When we stand up in a court of law and swear to tell ‘the whole truth and nothing but the truth’, it is because the truth has a liberating and healing power we all recognise and need. The fullness of truth may be terrible to hear and have unpleasant consequences, but knowing the truth brings closure and enables us to move on. We learn from the revealed truth: legislation can be amended, justice served, reconciliation reached.
We are able to look back at tragedy as through a transparent pane of glass and feel we know what really happened and hope it never happens again. The truth revealed puts an end to conspiracy theories and skeletons in the attic and rumourmongering. It is akin to that tremendous moment when we speak up at a meeting and say “My name is Mary and I am an alcoholic.’ We acknowledge that we need help, there is something badly wrong and we want to recover. We tell the truth against ourselves and put an end to the muddle and lies and cover-ups.
Forty years ago a young woman who mixed in volatile and hedonistic political circles was left to die in an overturned car at the bottom of a tidal pond. She may have stayed alive in an airpocket for as long as three or four hours. While those who knew she was trapped in a watery grave were primarily concerned about alibis and reputations and the question of the US presidency. This is an incident that should never be brushed aside or forgotten and even as the efforts and acheievements of a great senator are applauded, women all over the world will think of 28-year Mary Jo Kopechne and wonder if something like that could happen today.
Thinking too of feminist poets like Adrienne Rich who charted that long journey each of us as women undertake towards autonomy and full moral agency.

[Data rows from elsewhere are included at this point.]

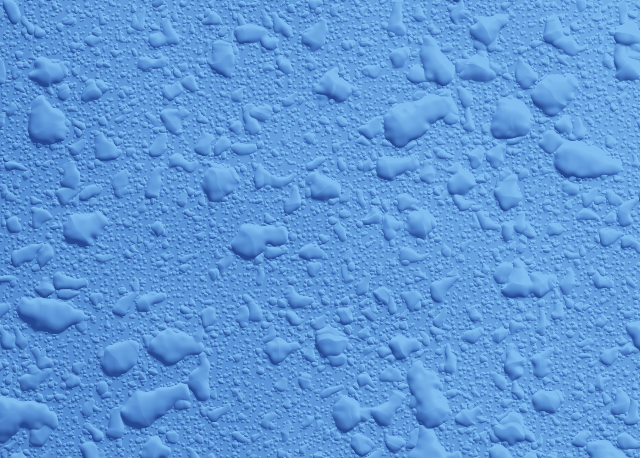
This texture is drawn by a WebGL 2 fragment shader. Its source:

```glsl
#version 300 es
precision highp float;

#define BLOB_CELL 0.122
#define DROP_CELL 0.058
#define BEAD_CELL 0.025
#define GRAIN_CELL 0.0120
#define RELIEF 0.66
#define FINE_RELIEF 1.25
#define BASE_TONE 0.67
#define CONTRAST 0.60
#define SHADOW_REACH 0.009
#define SHADOW_DEPTH 0.26
#define LIGHT_DIR vec2(0.42, 0.91)

uniform vec2 u_resolution;
out vec4 fragColor;

vec4 hash4(vec2 p) {
    vec4 q = fract(p.xyxy * vec4(0.1031, 0.1030, 0.0973, 0.1099));
    q += dot(q, q.wzxy + 33.33);
    return fract((q.xxyz + q.yzzw) * q.zywx);
}

vec2 noise2(vec2 p) {
    vec2 i = floor(p), f = fract(p);
    f = f * f * (3.0 - 2.0 * f);
    vec2 low = mix(hash4(i).xy, hash4(i + vec2(1, 0)).xy, f.x);
    vec2 high = mix(hash4(i + vec2(0, 1)).xy, hash4(i + 1.0).xy, f.x);
    return mix(low, high, f.y) - 0.5;
}

float smoothMax(float a, float b, float k) {
    float h = max(k - abs(a - b), 0.0) / k;
    return max(a, b) + 0.25 * k * h * h;
}

// Domed, tapering drops, one per grid cell, fused where they meet
float drops(vec2 p, float cell, float keep, vec2 radii, float stretch, float seed) {
    vec2 q = p / cell;
    vec2 home = floor(q);
    float height = -1.0;
    for (int y = -1; y <= 1; y++) {
        for (int x = -1; x <= 1; x++) {
            vec2 id = home + vec2(x, y);
            vec4 rnd = hash4(id + seed);
            if (fract(rnd.w * 13.7 + rnd.x * 5.1) > keep) continue;
            float radius = mix(radii.x, radii.y, pow(rnd.z, 1.5));
            float span = stretch * radius * fract(rnd.z * 7.3 + rnd.y);
            float angle = 0.9 + 2.8 * (rnd.w - 0.5);
            vec2 axis = vec2(cos(angle), sin(angle));
            vec2 d = q - id - mix(vec2(0.12), vec2(0.88), rnd.xy);
            float along = clamp(dot(d, axis), -0.5 * span, 0.5 * span);
            float taper = 1.0 - 0.5 * (along / max(span, 0.01) + 0.5);
            float r = radius * mix(1.0, taper, smoothstep(0.0, 0.2, span));
            d -= axis * along;
            float dome = max(1.0 - dot(d, d) / (r * r), -3.0);
            height = smoothMax(height, r * dome * (1.5 - 0.5 * dome), 0.10);
        }
    }
    return RELIEF * cell * smoothMax(height, 0.0, 0.04);
}

// Paint relief: four sizes of drops, the larger covering the smaller
float relief(vec2 p) {
    vec2 warped = p + 0.022 * noise2(p * 24.0 + 7.0) + 0.009 * noise2(p * 60.0);
    vec2 ruffled = p + 0.006 * noise2(p * 70.0 + 19.0);
    float big = drops(warped, BLOB_CELL, 0.75, vec2(0.13, 0.36), 2.4, 11.0);
    float mid = drops(warped, DROP_CELL, 0.80, vec2(0.15, 0.36), 2.4, 53.0);
    float bead = drops(ruffled, BEAD_CELL, 0.82, vec2(0.17, 0.40), 1.6, 97.0);
    float grain = drops(p, GRAIN_CELL, 0.97, vec2(0.28, 0.46), 0.6, 151.0);
    float fine = FINE_RELIEF * smoothMax(bead, grain, 0.0005);
    return smoothMax(smoothMax(big, mid, 0.003), fine, 0.0008);
}

vec3 paintColor(float tone) {
    vec3 dark = vec3(0.14, 0.285, 0.585);
    vec3 middle = vec3(0.33, 0.56, 0.835);
    vec3 light = vec3(0.50, 0.74, 0.94);
    vec3 lower = mix(dark, middle, clamp(tone / 0.55, 0.0, 1.0));
    return mix(lower, light, clamp((tone - 0.55) / 0.45, 0.0, 1.0));
}

void main() {
    vec2 uv = gl_FragCoord.xy / u_resolution;
    vec2 p = gl_FragCoord.xy / u_resolution.y + 3.0;
    vec2 toLight = normalize(LIGHT_DIR);

    // Slope towards the light, and shade from higher paint on that side
    float eps = 0.0012;
    float behind = relief(p - toLight * eps);
    float ahead = relief(p + toLight * eps);
    float slope = (behind - ahead) / (2.0 * eps);
    float rise = relief(p + toLight * SHADOW_REACH) - 0.5 * (behind + ahead);
    float shadow = smoothstep(0.0, 0.014, rise);

    // Broad daylight falloff across the wall
    float tone = BASE_TONE + 0.20 * (uv.x - 0.5) + 0.10 * (uv.y - 0.5);
    tone += 0.10 * noise2(p * 6.0).x;
    tone += CONTRAST * slope / (1.0 + 0.5 * abs(slope));
    tone -= SHADOW_DEPTH * shadow;
    fragColor = vec4(paintColor(tone), 1.0);
}
```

Diving Into The Wreck
First having read the book of myths, and loaded the camera, and checked the edge of the knife-blade, I put on the body-armor of black rubber the absurd flippers the grave and awkward mask. I am having to do this not like Cousteau with his assiduous team aboard the sun-flooded schooner but here alone. There is a ladder. The ladder is always there hanging innocently close to the side of the schooner. We know what it is for, we who have used it. Otherwise it is a piece of maritime floss some sundry equipment. I go down. Rung after rung and still the oxygen immerses me the blue light the clear atoms of our human air. I go down. My flippers cripple me, I crawl like an insect down the ladder and there is no one to tell me when the ocean will begin. First the air is blue and then it is bluer and then green and then black I am blacking out and yet my mask is powerful it pumps my blood with power the sea is another story the sea is not a question of power I have to learn alone to turn my body without force in the deep element. And now: it is easy to forget what I came for among so many who have always lived here swaying their crenellated fans between the reefs and besides you breathe differently down here. I came to explore the wreck. The words are purposes. The words are maps. I came to see the damage that was done and the treasures that prevail. I stroke the beam of my lamp slowly along the flank of something more permanent than fish or weed the thing I came for: the wreck and not the story of the wreck the thing itself and not the myth the drowned face always staring toward the sun the evidence of damage worn by salt and away into this threadbare beauty the ribs of the disaster curving their assertion among the tentative haunters. This is the place. And I am here, the mermaid whose dark hair streams black, the merman in his armored body. We circle silently about the wreck we dive into the hold. I am she: I am he whose drowned face sleeps with open eyes whose breasts still bear the stress whose silver, copper, vermeil cargo lies obscurely inside barrels half-wedged and left to rot we are the half-destroyed instruments that once held to a course the water-eaten log the fouled compass We are, I am, you are by cowardice or courage the one who find our way back to this scene carrying a knife, a camera a book of myths in which our names do not appear.